When replacing the headset (i.e. fork, or steerer bearings), removing the fork crown race (fork cone) can be problematic. Especially if the fork crown is wider than the race, so it can’t be punched off from the bottom. This post will explain the short and simple procedure and note the needed tools.
1. Tools for the job
- Scalpel blade
- Small hammer
- Small, medium and large flat-bladed screwdriver
- Flat file
- Protective gloves
- Pliers, or, better, a vice
Put the fork on a wooden plank/surface, so it doesn’t get scratched or damaged. An old towel can be added beneath – just in case.
Place a scalpel blade between the fork crown and the race, with the sharp, cutting part towards the fork. It can usually be placed to get stuck with just hand force.
Carefully hold the blade in place with one hand, then gently knock it in with a hammer. Make it go in just for about 1 mm, so it can easily be removed with hands.
Rotate the fork by 1/8 of a circle (some 45 degrees), then repeat the process. In this first go around, don’t try to force the blade all the way in – just by about 1 mm.
Once the full circle is finished, make another round, knocking the blade a bit further in. About 2 – 3 mm is enough.
Also, do the whole round. Rotating the fork by 1/8 of the circle. Work slowly and gently, without much force so the steerer tube doesn’t get cut, or damaged.
After finishing the round, check whether a small thin flat-bladed screwdriver can fit between the crown and the race. If it can’t, then use a flat file to blunt the scalpel blade, in order to minimize the chance of damaging the steerer tube. Be careful not to cut yourself. Use protective gloves and pliers, or a vice (eye protection is also a good idea). The blade is brittle, so work gently. Either place the blade with the “back” (dull side) resting on the wooden plank, holding it with pliers, or place it in a vice. Then gently blunt the blade with the flat file.
Now make a third round, knocking the blade for another 1 mm. Don’t use force if it won’t go, so you don’t damage the steerer tube. After this “round,” there should be enough room to place a small flat-bladed screwdriver.
Place a small flat-bladed screwdriver between the crown and the race and turn it gently by about 1/16 of a circle (about 20 degrees). Repeat this all the way around, making the full circle in 8 to 10 “pokes”.
When rotating the screwdriver, the race should be lifted by far less than 1 mm. Go gently, patiently.
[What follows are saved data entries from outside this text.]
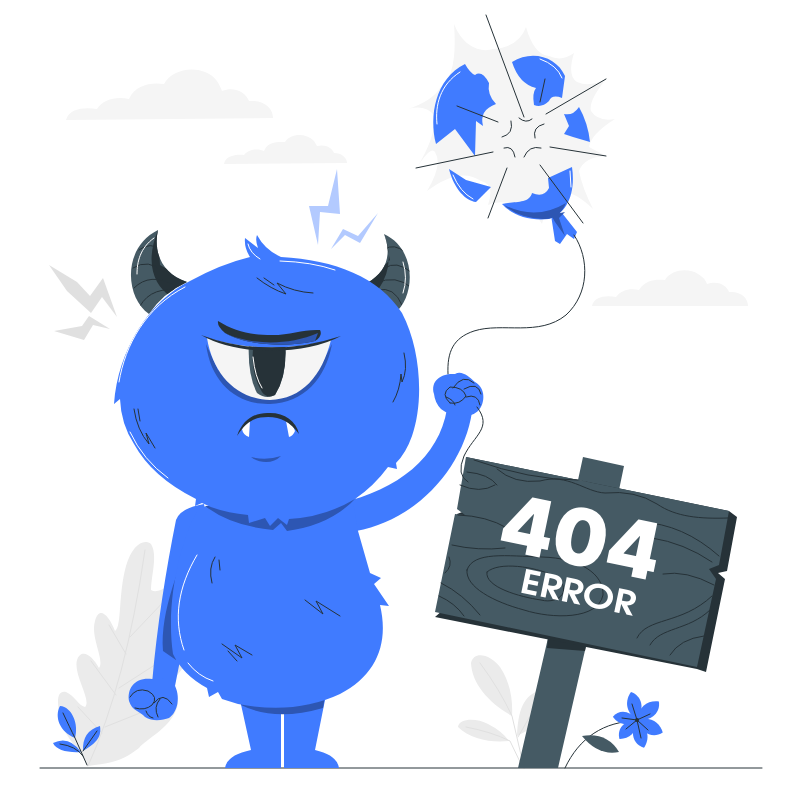
<!DOCTYPE html>
<html lang="en">
<head>
<meta charset="utf-8">
<title>404 Error</title>
<style>
:root {
  --blue: #407bff;
  --blue-shade: #2d56b3;
  --blue-light: #b3caff;
  --slate: #455a64;
  --ink: #263238;
  --cloud: #f5f5f5;
  --leaf: #ebebeb;
  --vein: #e0e0e0;
  --white: #fff;
}
html, body { margin: 0; background: var(--white); }
body { width: 800px; height: 800px; overflow: hidden; }
svg { display: block; }
.blue { fill: var(--blue); }
.shade { fill: var(--blue-shade); }
.light { fill: var(--blue-light); }
.slate { fill: var(--slate); }
.ink { fill: var(--ink); }
.cloud { fill: var(--cloud); }
.leaf { fill: var(--leaf); }
.vein { fill: var(--vein); }
.white { fill: var(--white); }
.line, .gleam, .leaf-vein { fill: none; stroke: var(--ink); stroke-width: 1; stroke-linecap: round; stroke-linejoin: round; }
.gleam { stroke: var(--white); }
.leaf-vein { stroke: var(--vein); }
.sign-text { fill: var(--white); text-anchor: middle; }
.code { font: 900 79px Inter, sans-serif; }
.label { font: 700 33px "TeX Gyre Adventor", Inter, sans-serif; }
</style>
</head>
<body>
<svg width="800" height="800" viewBox="0 0 800 800" role="img" aria-label="Grumpy one-eyed monster holding a burst balloon beside a 404 error sign">
  <defs>
    <clipPath id="eye-clip"><path d="M207 338Q268 356 331 340C322 376 302 399 270 400C236 399 213 374 207 338Z"/></clipPath>
    <clipPath id="left-horn-clip"><path d="M158 230C122 248 125 297 149 314Q163 293 187 282C162 274 153 252 158 230Z"/></clipPath>
    <clipPath id="right-horn-clip"><path d="M384 234C417 249 416 297 394 314Q384 295 367 283C387 272 392 254 384 234Z"/></clipPath>
    <path id="petal" d="M0 0C-12 -8 -12 -20 -6 -28C5 -24 8 -12 0 0Z"/>
  </defs>

  <g id="clouds" class="cloud">
    <path d="M66 120C69 109 83 107 97 109C103 99 117 96 129 99C135 85 151 82 164 84C171 71 190 66 205 72C216 76 219 84 222 91C235 86 246 93 249 101C264 100 273 108 273 118Z"/>
    <path d="M224 164C225 156 236 154 244 155C250 148 260 149 264 151C268 141 278 142 285 142C291 133 306 133 314 141L317 146C326 144 332 148 334 153C342 153 347 158 347 163Z"/>
    <path d="M592 306C594 297 605 295 616 297C621 290 630 288 639 290C645 280 656 279 665 280C672 269 689 268 698 274Q705 278 707 284C719 280 727 286 729 292C741 291 748 298 748 306Z"/>
  </g>

  <g id="background-leaves">
    <path class="leaf" d="M88 766C78 747 61 733 60 716C56 699 58 690 66 692C75 696 78 705 85 707C92 700 73 675 77 660C82 647 93 657 99 668C105 660 90 637 95 621C99 605 109 615 115 631C122 626 118 595 126 566C132 546 143 538 151 544C158 555 151 576 151 590C161 596 174 577 181 585C185 605 166 625 163 641C168 646 187 634 190 648C188 671 168 682 160 692C164 700 177 693 178 704C173 727 147 738 139 748C120 763 108 763 88 766Z"/>
    <path class="leaf-vein" d="M88 766Q126 682 145 550M102 733L78 707M116 695L91 661M126 654L109 625M130 637L169 596M119 688L178 650M105 727L165 703"/>
    <path class="leaf" d="M512 716C489 703 472 684 471 663C474 650 491 655 500 667C510 682 513 699 512 716ZM509 741C491 743 470 739 458 727C459 718 477 718 488 724Q502 731 509 741ZM517 736C518 711 523 695 541 690C556 694 543 718 532 728Z"/>
    <path class="leaf-vein" d="M480 663Q500 690 512 716L524 768M466 727Q492 732 510 741L522 766M541 697L518 737"/>
  </g>

  <g id="anger-bolts">
    <path class="vein" d="M49 265L77 282L90 296L103 278L117 317L102 297L91 313L67 291ZM54 331L82 326L89 316L110 329L93 325L84 340Z"/>
    <path class="light" d="M337 169L340 214L320 212L318 245L309 206L328 206ZM331 249L343 229L358 236L378 213L360 243L345 235Z"/>
  </g>

  <path id="ground" class="line" d="M40 768H762"/>

  <g id="balloon">
    <path class="cloud" d="M454 24C463 47 481 53 493 49Q519 47 526 27Q534 55 549 56Q562 62 574 53Q567 76 577 82Q591 88 607 78Q588 101 591 111Q598 122 615 119Q591 134 589 147L606 156Q584 157 579 171Q582 187 593 209Q573 190 561 193Q550 194 542 224Q531 206 519 206Q500 199 488 205Q495 184 481 181Q460 166 427 191Q443 165 435 152Q431 145 416 169Q435 139 435 116Q425 104 408 109Q432 101 440 88Q458 76 454 24Z"/>
    <g class="blue">
      <path d="M465 64C435 79 429 116 436 144L455 129L475 156L476 121L483 126Q479 110 496 104Q487 95 489 83Q482 70 475 75Q470 73 465 64Z"/>
      <path d="M512 62C532 49 557 57 565 76L562 98Q552 94 549 101Q542 108 534 105Q532 93 536 88Q519 84 512 62Z"/>
      <path d="M579 107Q588 123 590 142L573 137L564 134L569 126L564 114Q573 116 579 107Z"/>
      <path d="M449 169C454 189 466 201 476 202L491 187L466 180Z"/>
      <path d="M502 204C515 201 529 204 532 193Q544 198 549 188L548 178L572 167C576 195 566 214 549 219C530 221 513 216 502 204Z"/>
      <path d="M551 215L562 213L577 232L574 239L567 234L560 244L555 241Z"/>
    </g>
    <path class="shade" d="M504 205Q536 221 566 203Q559 220 543 219Q518 218 504 205ZM551 215L565 212L559 218L565 236L555 222Z"/>
    <path class="gleam" d="M460 72C440 85 435 105 437 124M453 175Q460 192 473 199M540 59Q557 65 562 78M570 171L571 187"/>
    <path class="line" d="M486 15L524 117M606 79L546 114M457 106L498 122M416 168L493 152M606 156L550 147M507 168L488 218M540 165L583 223M545 79L540 102M519 118Q526 124 532 119M511 121Q514 134 502 137M544 124Q532 127 535 138M504 148Q513 145 515 157M524 157Q529 145 541 148"/>
    <path class="line" d="M574 235C590 259 589 294 566 315C539 337 502 322 474 331C453 338 447 352 448 374"/>
  </g>

  <g id="monster">
    <g id="legs">
      <path class="blue" d="M240 700L251 750Q227 755 225 768H281V706ZM284 706V768H339Q337 755 315 750L326 695Z"/>
      <path class="shade" d="M241 705Q275 722 323 708L325 696H240Z"/>
    </g>
    <g id="left-arm">
      <path class="blue" d="M204 504Q180 508 176 520C166 570 157 626 152 684L175 686L186 630L210 540Z"/>
      <path class="shade" d="M198 520C180 565 160 610 163 651L176 660L200 600Z"/>
      <path class="blue" d="M152 679C135 677 127 688 129 701C132 711 140 711 145 717C153 722 163 720 169 718C178 712 181 696 174 684Q166 675 152 679Z"/>
      <path class="line" d="M130 697Q136 687 148 691Q159 697 152 705Q145 711 135 708M154 703Q163 691 172 704M146 711Q148 717 153 718M160 699Q153 707 158 717"/>
    </g>
    <g id="right-arm">
      <path class="blue" d="M340 503C398 490 439 457 447 409L472 412C464 466 418 520 356 531Z"/>
      <path class="blue" d="M434 394C430 380 442 373 455 374C462 370 469 377 475 382C486 388 485 403 479 410C470 420 451 417 441 409Q435 403 434 394Z"/>
      <path class="line" d="M450 403Q440 394 450 387Q463 387 466 396Q460 405 450 403M453 388Q463 373 474 383M464 389Q478 381 481 394M466 397Q478 393 480 405M446 397Q454 400 455 405"/>
    </g>
    <path class="blue" d="M199 507C182 535 165 600 173 654Q183 675 207 688L209 697L218 692L222 699L238 704Q295 715 340 694C377 675 389 643 380 605L389 606L374 584L381 578L370 573L358 531L352 495Z"/>
    <path class="shade" d="M205 506Q231 526 273 530L281 523L287 531Q331 525 356 498L310 500Z"/>
    <path class="gleam" d="M197 555C178 587 173 619 184 650M188 663Q198 676 213 681"/>
    <path class="line" d="M215 557Q208 568 212 583M219 560L220 570M305 600L323 614L316 601L340 616M222 644L242 658L235 645L252 655M228 651L237 661"/>

    <g id="horns">
      <path class="slate" d="M158 230C122 248 125 297 149 314Q163 293 187 282C162 274 153 252 158 230Z"/>
      <g clip-path="url(#left-horn-clip)">
        <path class="ink" d="M158 230C144 264 155 286 170 296L190 282L160 265Z"/>
        <path class="line" d="M139 250Q150 241 162 250M133 268Q148 258 164 272M134 288Q150 272 174 285M140 306Q152 285 182 291"/>
      </g>
      <path class="slate" d="M384 234C417 249 416 297 394 314Q384 295 367 283C387 272 392 254 384 234Z"/>
      <g clip-path="url(#right-horn-clip)">
        <path class="ink" d="M384 234Q396 265 378 290L365 283L390 260Z"/>
        <path class="line" d="M385 249Q394 243 405 252M385 268Q396 260 411 272M376 283Q396 274 412 288M378 290Q394 286 402 305"/>
      </g>
      <path class="gleam" d="M154 238C140 248 137 262 137 274M403 262Q408 278 403 293"/>
    </g>

    <path id="head" class="blue" d="M114 404C118 350 149 301 190 281Q221 264 250 257Q244 248 245 238L258 248Q255 240 257 235Q265 250 281 257C335 260 379 277 402 313C421 349 424 402 412 436Q406 453 396 463L397 469L388 467Q374 486 355 499Q325 517 289 519L287 525L278 518L270 526L265 518L249 523L248 515Q219 512 202 503L195 506L196 499Q152 477 134 444Q121 424 120 399Z"/>
    <path class="gleam" d="M185 287C146 307 125 345 119 382M248 244Q250 253 260 259M130 432Q143 460 168 478M280 261Q312 262 335 270"/>
    <path class="line" d="M257 278Q271 289 286 294L277 283Q294 292 313 293M264 278L274 285M404 353Q408 370 402 382L401 374Q400 390 393 402M134 409Q137 430 149 444L146 433L155 448M138 409L140 421"/>

    <g id="face">
      <path class="shade" d="M206 344C211 384 238 405 270 404C304 403 326 378 332 344L322 363L270 395L218 370Z"/>
      <g clip-path="url(#eye-clip)">
        <rect class="cloud" x="200" y="330" width="140" height="75"/>
        <path class="slate" d="M249 340H285Q288 375 275 395Q266 400 257 393Q247 374 249 340Z"/>
        <path class="ink" d="M254 340H285Q288 375 275 395Q267 399 262 392Q249 371 254 340Z"/>
        <path class="gleam" d="M253 357Q255 377 262 388"/>
      </g>
      <path class="ink" d="M201 335Q268 360 341 336Q315 350 270 351Q227 350 201 335Z"/>
      <path class="ink" d="M218 321C234 331 250 335 272 335C291 335 304 329 320 330Q323 336 315 341C284 348 246 345 225 333Q217 326 218 321Z"/>
      <path class="shade" d="M225 333C247 344 286 347 318 333L315 341C284 348 246 345 225 333Z"/>
      <path class="white" d="M244 426L250 421L249 437Q243 435 242 429ZM286 421L293 426L295 431Q293 436 289 437Z"/>
      <path class="ink" d="M237 436C243 418 257 412 270 413C285 413 296 421 299 434C290 422 281 417 268 417C254 417 246 422 237 436Z"/>
      <path class="shade" d="M251 457Q266 461 281 456Q275 462 266 462Q257 462 251 457Z"/>
    </g>
  </g>

  <g id="sign">
    <path class="slate" d="M583 457L624 466L619 490L578 480ZM548 638L586 646L558 768H518Z"/>
    <path class="ink" d="M548 638L586 646L585 651L547 648Z"/>
    <path class="ink" d="M466 457L729 511L737 517L727 571L718 573L725 579L706 672L697 669L435 617L443 610L457 514L465 511Z"/>
    <path class="slate" d="M466 457L729 511L719 565L709 569L716 579L697 667L435 612L455 514L465 515L457 509Z"/>
    <path class="line" d="M467 472Q489 474 497 485M460 485Q480 494 495 485M497 469Q514 484 540 481C568 473 585 492 605 493Q635 490 657 504C676 517 700 519 728 518M474 460Q530 480 578 480M458 515Q487 516 507 528M641 522Q683 524 719 556M652 538Q684 543 712 562M441 583Q463 594 480 615M439 596Q455 603 464 616M467 570C473 551 507 556 542 557C580 558 604 574 603 595C598 620 552 619 524 610C494 602 465 587 467 570ZM487 572C499 561 535 567 552 575C575 588 560 605 541 600C520 597 484 587 487 572M452 545Q478 551 505 548M637 638C647 617 681 625 712 596M650 645C660 627 688 631 710 610M670 655Q680 639 704 636M449 557Q453 566 445 573M663 574Q686 570 714 585"/>
    <g transform="translate(575 565) rotate(11.7)">
      <text class="sign-text code" textLength="162" lengthAdjust="spacingAndGlyphs">404</text>
    </g>
    <g transform="translate(576 604) rotate(11.7)">
      <text class="sign-text label" textLength="117" lengthAdjust="spacingAndGlyphs">ERROR</text>
    </g>
  </g>
  <path id="string-end" class="line" d="M477 407C493 428 474 435 464 456Q456 475 468 482"/>

  <g id="blue-sprig">
    <path class="blue" d="M75 738C60 732 54 717 60 706C72 707 79 724 75 738ZM83 751Q82 731 100 726C102 739 94 744 83 751ZM81 752C68 753 56 750 53 743Q69 735 81 752Z"/>
    <path class="line" d="M63 713Q70 728 75 738L87 765M97 731L83 751M60 744Q76 746 83 756"/>
  </g>

  <g id="blue-flower">
    <path class="line" d="M565 768C579 738 604 721 637 721M584 737Q598 747 610 750"/>
    <path class="slate" d="M582 736Q607 732 619 752Q598 756 582 736Z"/>
    <g class="blue" transform="translate(637 720)">
      <use href="#petal"/>
      <use href="#petal" transform="rotate(62)"/>
      <use href="#petal" transform="rotate(128)"/>
      <use href="#petal" transform="rotate(178)"/>
      <use href="#petal" transform="rotate(235) scale(.9)"/>
      <use href="#petal" transform="rotate(290) scale(.85)"/>
    </g>
    <path class="line" d="M637 720L632 704M637 720L650 714M637 720L648 730M637 720L641 738M637 720L626 729M637 720L622 718"/>
    <circle class="ink" cx="637" cy="720" r="2"/>
  </g>
</svg>
</body>
</html>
The goal is to lift the race as parallelly to the crown as possible, in small increments. After there is enough room to use a larger screwdriver, repeat the process, going around with a larger flat-bladed screwdriver. Again, lift by just a little, at 8 to 10 different places all around the fork.
Finally, the race should get unstuck – enabling removal with bare hands. Before placing a new race, smear some copper, or aluminium mounting (anti-seize) paste (i.e. “copper grease”) on the crown, so the new race doesn’t get galvanically welded to the fork crown in time.
Mounting a new headset will be explained in a separate article. Now, just a note: after placing a new fork crown race, clean all the excess mounting paste so it doesn’t get mixed with bearing grease.
Of course, it is faster and easier to do this with a proper tool. A click on the picture below opens an Amazon search for a fork crown removal tool made by IceToolz (as an Amazon Associate I earn from qualifying purchases):